• That 2nd inequality gives us an ordering on $x,y,z$ Dec 5, 2017 at 18:45

The conjecture is true, in fact the equation has no solution in distinct positive real numbers. To see this, let us write the equation in the more symmetric form $$x^y y^z z^x = x^z y^x z^y. \tag{\ast}$$ We get the same equation after interchanging $$x$$ and $$y$$, or $$y$$ and $$z$$, i.e., after permuting the variables arbitrarily. Hence we can assume without loss of generality that $$x>y>z>0$$. Then, with the notation $$a:=x-y$$ and $$b:=y-z$$, the original equation becomes $$(y+a)^b (y-b)^a = y^{a+b},$$ where each factor and each exponent is positive. Equivalently, $$(1+a/y)^b (1-b/y)^a = 1,$$ where each factor and each exponent is positive. However, this is impossible, since $$(1+a/y)^b (1-b/y)^a < (e^{a/y})^b (e^{-b/y})^a = 1.$$
Added on 22 January 2021. Recently I posted the equation $$(\ast)$$ to a non-professional discussion board, and to my surprise two entirely new solutions arose. They are not mine, but I sketch them here as they are really nice and instructive. I will assume that $$x,y,z>0$$ are distinct and $$(\ast)$$ holds. I will derive a contradiction in two new ways.
First new proof (sketch). By assumption, $$u:=y/x$$ and $$v:=z/x$$ satisfy $$u^{v-1}=v^{u-1}$$. This contradicts (after some thought) the fact that the function $$t\mapsto\frac{\ln t}{t-1}$$ is strictly decreasing on the positive axis (the function is not defined at $$t=1$$, but it extends analytically there).

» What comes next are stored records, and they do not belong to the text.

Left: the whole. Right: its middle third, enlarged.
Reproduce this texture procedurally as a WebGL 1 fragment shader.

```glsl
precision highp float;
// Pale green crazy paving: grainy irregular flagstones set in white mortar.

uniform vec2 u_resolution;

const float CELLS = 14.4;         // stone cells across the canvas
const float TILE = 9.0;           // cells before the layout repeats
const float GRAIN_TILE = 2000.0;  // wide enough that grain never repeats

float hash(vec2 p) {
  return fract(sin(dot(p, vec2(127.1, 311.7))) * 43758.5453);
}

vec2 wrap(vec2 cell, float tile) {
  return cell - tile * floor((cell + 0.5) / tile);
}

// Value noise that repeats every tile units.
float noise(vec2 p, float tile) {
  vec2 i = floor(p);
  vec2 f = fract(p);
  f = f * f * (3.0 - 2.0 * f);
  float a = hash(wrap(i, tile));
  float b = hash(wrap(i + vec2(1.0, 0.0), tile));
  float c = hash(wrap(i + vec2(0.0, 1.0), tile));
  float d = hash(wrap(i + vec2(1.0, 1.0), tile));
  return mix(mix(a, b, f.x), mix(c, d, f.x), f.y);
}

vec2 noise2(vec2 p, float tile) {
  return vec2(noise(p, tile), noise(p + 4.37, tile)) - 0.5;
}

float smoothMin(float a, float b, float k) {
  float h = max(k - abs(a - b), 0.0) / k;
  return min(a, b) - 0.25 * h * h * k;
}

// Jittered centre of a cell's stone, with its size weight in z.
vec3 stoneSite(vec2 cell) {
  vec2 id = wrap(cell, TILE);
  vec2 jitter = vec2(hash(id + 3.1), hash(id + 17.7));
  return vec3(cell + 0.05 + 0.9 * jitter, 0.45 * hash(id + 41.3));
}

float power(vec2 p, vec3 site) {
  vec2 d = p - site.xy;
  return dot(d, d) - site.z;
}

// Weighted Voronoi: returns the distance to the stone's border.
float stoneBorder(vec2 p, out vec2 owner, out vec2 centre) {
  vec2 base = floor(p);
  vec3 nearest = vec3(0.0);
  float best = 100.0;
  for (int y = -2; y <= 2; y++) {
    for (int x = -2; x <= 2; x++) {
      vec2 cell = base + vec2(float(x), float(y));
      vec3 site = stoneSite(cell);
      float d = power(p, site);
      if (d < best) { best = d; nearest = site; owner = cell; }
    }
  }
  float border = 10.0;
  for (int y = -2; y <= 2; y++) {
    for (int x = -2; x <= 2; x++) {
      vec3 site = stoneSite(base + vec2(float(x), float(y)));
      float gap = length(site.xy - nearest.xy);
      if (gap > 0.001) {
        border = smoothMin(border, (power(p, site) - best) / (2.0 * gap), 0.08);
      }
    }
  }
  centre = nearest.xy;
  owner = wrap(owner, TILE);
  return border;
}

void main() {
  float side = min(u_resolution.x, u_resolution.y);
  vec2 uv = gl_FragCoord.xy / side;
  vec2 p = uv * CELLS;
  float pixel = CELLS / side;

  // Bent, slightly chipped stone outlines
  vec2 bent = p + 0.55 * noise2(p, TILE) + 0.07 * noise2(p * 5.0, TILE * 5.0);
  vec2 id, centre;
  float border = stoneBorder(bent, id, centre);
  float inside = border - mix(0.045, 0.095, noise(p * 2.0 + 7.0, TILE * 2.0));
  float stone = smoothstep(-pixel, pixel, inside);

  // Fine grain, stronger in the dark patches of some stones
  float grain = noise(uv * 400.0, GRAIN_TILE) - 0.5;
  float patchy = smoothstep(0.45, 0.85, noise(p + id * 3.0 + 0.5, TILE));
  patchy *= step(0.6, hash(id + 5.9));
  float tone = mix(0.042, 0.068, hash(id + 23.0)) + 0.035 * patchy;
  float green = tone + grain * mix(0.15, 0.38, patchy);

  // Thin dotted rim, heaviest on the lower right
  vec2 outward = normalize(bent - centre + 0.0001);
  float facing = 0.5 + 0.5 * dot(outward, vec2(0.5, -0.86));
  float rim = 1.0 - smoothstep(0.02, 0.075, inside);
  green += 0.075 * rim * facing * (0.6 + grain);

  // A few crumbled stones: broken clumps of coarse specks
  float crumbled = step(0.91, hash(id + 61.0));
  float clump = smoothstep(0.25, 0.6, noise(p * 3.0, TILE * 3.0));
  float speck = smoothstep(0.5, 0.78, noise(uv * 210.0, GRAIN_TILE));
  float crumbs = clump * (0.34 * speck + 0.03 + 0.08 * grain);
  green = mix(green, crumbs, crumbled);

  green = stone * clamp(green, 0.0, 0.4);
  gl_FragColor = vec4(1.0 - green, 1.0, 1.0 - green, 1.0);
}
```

Second new proof (sketch). By assumption, the determinant $$\begin{vmatrix}1&x&\ln x\\1&y&\ln y\\1&z&\ln z\\\end{vmatrix}$$ vanishes, hence its rows are linearly dependent. This contradicts (after some thought) the fact that the function $$t\mapsto\ln t$$ is strictly concave on the positive axis.